December 17, 2014 2 Comments
For me, it was 2004.
I stared at the blinking lights on our Christmas tree, almost in a trance like state. It wasn’t the colors or the tree. I was shell shocked at how fast my life had changed and how much those I loved suffered.
In a year we’d both had job changes. My husband’s job was such a transition we had moved 300 miles away. We knew no one.
We had a toddler recovering from a horrendous first year where we nearly lost her. She needed therapy several times a week on top of medical appointments.
My dad had passed away. When he got the diagnosis he knew the outcome even though for months he didn’t even appear sick. The strapping man who reminded me of John Wayne was gone.
I was having trouble finding reasons to get out of bed each morning.
This year has been full of heartbreak for so many I know online and in person. So much transition, sickness and death. Job loss, injustices. Broken marriages. Miscarriages. Widowhood. These are without looking at headlines. If so, there are families grieving from suicides. Shootings. Life seems full of bad news.
But the song says it’s the most wonderful time. How can that be? How can anyone celebrate the season when there is no feeling? When everything is numb and time feels frozen?
- I know for me, it helped to decorate. That was my way of not only remembering I had two children who needed the bright lights and Christmas music, it was also a statement. I was down, but I refused to be out. I felt like the devil’s plan was to destroy everything in and around me and if I gave in, he won.
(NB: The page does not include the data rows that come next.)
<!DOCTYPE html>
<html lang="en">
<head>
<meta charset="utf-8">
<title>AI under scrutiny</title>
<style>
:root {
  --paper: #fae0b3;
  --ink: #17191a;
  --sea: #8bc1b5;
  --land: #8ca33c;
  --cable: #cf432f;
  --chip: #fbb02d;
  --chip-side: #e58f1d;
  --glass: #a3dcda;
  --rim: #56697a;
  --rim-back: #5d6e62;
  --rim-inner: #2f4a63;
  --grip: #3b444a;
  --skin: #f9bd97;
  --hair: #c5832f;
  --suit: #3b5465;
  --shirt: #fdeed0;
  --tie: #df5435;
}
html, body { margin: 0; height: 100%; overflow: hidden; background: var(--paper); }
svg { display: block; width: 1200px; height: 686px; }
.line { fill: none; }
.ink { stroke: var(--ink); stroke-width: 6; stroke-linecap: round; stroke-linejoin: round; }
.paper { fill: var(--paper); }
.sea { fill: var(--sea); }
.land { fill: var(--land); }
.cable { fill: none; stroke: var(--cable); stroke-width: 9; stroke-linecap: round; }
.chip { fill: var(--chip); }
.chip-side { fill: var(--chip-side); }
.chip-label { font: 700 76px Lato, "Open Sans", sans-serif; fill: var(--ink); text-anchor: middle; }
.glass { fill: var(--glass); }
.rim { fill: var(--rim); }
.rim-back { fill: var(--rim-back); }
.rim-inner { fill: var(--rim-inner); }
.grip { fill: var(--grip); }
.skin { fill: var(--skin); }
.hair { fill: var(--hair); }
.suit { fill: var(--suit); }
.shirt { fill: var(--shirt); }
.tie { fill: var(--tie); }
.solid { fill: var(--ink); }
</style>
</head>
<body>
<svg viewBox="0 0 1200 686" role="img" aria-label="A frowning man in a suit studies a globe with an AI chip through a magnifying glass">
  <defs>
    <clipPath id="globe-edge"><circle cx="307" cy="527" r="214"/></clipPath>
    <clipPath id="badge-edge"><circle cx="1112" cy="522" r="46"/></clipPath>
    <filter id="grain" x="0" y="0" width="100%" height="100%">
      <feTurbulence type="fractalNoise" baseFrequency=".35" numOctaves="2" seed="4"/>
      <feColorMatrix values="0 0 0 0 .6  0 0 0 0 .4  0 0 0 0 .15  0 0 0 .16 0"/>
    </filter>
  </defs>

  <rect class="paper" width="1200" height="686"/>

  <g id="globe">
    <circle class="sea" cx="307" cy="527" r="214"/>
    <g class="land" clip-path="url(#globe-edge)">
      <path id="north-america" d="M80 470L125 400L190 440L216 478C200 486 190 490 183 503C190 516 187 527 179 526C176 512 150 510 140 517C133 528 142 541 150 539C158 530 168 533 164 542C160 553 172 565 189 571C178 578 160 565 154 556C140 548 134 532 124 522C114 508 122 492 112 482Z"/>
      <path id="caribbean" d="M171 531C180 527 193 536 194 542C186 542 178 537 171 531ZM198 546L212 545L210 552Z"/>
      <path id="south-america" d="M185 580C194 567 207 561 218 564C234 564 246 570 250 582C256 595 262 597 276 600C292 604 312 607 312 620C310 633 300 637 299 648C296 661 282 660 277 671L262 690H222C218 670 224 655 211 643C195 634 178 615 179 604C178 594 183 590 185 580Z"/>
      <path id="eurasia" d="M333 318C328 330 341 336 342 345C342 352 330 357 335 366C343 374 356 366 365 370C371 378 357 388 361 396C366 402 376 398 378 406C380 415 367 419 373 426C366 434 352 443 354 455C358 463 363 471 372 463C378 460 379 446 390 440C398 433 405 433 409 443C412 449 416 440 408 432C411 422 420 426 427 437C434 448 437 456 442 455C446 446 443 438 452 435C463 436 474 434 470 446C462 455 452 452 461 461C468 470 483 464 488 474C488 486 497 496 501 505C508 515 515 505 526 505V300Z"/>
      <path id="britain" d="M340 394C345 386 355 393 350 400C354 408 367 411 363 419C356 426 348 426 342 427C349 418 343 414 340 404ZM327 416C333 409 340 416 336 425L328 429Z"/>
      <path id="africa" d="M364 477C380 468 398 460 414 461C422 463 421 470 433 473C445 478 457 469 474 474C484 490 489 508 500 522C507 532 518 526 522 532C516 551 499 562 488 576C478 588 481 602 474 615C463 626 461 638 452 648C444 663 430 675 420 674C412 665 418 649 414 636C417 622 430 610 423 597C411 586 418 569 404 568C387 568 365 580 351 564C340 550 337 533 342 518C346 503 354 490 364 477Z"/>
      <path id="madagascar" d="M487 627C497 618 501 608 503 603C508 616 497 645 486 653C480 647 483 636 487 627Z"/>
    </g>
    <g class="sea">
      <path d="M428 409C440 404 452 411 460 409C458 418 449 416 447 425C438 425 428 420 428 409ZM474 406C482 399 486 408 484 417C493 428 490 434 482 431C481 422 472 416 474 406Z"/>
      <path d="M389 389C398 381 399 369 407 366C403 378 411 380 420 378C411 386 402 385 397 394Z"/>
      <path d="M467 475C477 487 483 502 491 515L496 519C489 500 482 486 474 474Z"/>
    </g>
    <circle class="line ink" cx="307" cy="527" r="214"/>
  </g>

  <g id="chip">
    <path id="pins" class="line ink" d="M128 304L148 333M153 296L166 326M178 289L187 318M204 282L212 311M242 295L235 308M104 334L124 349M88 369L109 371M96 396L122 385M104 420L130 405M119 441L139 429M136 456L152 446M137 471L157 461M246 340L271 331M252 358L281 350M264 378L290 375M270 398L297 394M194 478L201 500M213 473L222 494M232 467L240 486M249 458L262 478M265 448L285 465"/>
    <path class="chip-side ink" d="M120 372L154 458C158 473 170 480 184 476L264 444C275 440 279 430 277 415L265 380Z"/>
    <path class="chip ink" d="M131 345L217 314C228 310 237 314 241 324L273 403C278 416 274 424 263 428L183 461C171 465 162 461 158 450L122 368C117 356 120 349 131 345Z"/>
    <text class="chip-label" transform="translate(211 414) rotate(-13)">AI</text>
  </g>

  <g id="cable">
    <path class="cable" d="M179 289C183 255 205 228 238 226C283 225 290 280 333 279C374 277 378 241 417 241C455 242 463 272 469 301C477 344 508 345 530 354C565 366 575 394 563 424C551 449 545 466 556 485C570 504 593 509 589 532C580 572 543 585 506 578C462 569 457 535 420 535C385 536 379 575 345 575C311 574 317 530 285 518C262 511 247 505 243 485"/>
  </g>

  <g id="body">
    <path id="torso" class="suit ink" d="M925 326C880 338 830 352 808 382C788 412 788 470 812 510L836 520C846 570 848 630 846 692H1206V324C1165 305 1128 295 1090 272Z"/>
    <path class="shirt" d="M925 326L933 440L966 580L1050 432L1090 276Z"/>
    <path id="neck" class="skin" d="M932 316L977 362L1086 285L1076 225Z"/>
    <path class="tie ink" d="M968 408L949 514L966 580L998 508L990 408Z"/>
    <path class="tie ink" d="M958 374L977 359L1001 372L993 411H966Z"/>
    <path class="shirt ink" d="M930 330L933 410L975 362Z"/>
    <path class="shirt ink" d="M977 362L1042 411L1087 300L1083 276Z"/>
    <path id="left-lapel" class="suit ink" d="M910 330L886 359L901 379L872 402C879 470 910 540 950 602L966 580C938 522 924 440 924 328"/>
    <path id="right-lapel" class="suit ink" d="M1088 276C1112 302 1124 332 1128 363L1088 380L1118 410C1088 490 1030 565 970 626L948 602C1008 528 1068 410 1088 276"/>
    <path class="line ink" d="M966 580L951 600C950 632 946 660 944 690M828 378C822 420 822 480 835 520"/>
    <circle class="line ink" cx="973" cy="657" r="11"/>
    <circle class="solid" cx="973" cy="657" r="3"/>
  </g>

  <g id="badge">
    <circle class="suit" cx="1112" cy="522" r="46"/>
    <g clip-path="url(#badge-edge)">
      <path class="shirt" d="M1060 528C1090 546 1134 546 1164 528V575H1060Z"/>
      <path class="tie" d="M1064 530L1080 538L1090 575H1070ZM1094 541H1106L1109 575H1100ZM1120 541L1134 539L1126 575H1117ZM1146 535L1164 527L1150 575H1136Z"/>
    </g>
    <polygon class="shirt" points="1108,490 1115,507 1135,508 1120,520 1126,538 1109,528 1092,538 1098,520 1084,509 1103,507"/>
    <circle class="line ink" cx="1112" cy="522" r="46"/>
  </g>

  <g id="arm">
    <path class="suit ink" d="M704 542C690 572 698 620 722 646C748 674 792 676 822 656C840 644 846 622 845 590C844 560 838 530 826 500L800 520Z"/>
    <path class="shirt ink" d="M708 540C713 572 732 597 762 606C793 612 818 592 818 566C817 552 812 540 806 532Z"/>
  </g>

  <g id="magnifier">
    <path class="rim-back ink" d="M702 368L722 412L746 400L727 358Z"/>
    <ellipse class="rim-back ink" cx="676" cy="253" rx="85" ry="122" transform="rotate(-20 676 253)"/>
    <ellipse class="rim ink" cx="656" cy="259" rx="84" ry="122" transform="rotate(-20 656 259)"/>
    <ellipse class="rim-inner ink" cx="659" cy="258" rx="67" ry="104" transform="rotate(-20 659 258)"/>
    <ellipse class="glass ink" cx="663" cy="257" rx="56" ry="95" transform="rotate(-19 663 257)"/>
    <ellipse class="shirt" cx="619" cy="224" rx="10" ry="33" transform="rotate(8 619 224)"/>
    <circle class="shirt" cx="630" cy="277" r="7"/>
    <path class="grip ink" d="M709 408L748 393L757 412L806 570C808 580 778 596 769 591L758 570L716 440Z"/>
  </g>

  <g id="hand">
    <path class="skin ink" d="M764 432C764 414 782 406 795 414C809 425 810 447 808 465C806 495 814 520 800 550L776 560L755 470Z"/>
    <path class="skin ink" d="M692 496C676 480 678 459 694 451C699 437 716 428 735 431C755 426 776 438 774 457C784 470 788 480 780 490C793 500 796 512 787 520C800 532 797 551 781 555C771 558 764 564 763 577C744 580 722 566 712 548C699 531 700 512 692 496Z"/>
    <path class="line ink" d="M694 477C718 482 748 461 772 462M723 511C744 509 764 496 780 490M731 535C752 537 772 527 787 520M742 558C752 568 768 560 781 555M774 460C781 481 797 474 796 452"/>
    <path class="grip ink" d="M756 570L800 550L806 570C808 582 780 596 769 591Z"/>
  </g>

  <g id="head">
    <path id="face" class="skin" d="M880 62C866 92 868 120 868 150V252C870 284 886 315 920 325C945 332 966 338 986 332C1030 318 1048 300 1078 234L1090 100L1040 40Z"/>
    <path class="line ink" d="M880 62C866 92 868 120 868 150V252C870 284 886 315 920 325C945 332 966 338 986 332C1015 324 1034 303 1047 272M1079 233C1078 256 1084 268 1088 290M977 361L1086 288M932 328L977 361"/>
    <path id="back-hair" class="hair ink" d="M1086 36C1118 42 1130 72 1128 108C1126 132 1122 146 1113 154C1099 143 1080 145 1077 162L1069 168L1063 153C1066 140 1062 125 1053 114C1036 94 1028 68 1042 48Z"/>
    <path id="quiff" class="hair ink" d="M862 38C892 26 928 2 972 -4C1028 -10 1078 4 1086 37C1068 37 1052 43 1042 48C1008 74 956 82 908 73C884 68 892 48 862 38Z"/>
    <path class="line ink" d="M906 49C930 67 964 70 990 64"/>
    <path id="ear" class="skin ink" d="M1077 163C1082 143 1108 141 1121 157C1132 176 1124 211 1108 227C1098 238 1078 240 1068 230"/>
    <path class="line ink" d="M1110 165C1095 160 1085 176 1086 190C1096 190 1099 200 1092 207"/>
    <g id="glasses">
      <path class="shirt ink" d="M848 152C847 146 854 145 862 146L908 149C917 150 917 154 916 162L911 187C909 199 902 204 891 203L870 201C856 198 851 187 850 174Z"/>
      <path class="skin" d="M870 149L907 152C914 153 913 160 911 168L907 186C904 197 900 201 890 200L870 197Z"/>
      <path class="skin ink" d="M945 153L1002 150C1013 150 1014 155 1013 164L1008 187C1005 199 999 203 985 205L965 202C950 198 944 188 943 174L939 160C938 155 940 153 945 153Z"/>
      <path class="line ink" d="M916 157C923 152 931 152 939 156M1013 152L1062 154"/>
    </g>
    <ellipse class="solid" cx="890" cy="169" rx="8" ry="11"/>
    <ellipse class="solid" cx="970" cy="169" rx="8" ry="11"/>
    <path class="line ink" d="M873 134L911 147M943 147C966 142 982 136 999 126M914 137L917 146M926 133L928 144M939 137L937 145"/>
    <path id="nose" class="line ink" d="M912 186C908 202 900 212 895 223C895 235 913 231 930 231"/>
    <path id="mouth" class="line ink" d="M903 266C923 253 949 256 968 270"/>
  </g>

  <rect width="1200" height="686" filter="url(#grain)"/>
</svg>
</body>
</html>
And even if it was one small thing I did to remember it was Christmas, I was bound and determined.
- I also thought of others. It wasn’t easy because I felt so lost inside myself. My favorite thing to do is to have blank cards and point to a random name in the phone book. I write something like, “You mean so much to God that I pointed to a name in a phone book to send a card and the person is you. You are not forgotten. You are loved. Have a Merry Christmas.” I don’t sign my name or leave a return address. I want them blessed, and it takes my mind off my situation to know I’m encouraging someone else.
- If I couldn’t take the upbeat Christmas music, I put praise music on. If the words, as Christian and Biblical as I needed them to be were heartbreaking to hear, I played instrumental music.
- I wish I’d been more honest. There were some events I shouldn’t have attended but didn’t want to let anyone down. Other times I isolated myself and should have said something. Keeping it all in wasn’t healthy and again, plays right into the enemy’s hand. You don’t have to air all your laundry, just say you’re struggling and can use prayer. And when someone offers, let them.
Since then I’ve had other difficult Christmas seasons but nothing close to that one in 2004. I think a lot of why I was able to bounce back a little faster was I applied the suggestions above and realized the pain had purpose. Hosea 2:14 has been my lifeline in dark times and I want my adversity to mean something and help someone else down the road.
My prayer is that if you’re struggling this Christmas, something here in this post helped you.
Father, let every person reading this post feel Your presence right now, and in the days and weeks to come. For every event and circumstance that has robbed them of peace and joy, replace it multi fold with blessings we can’t define. Give them special moments that are Your love notes just for them. Give them strength to celebrate Christmas, even if it’s in a different way this year. Draw them close to You. We give you the glory, honor and praise. In Jesus’ name, Amen.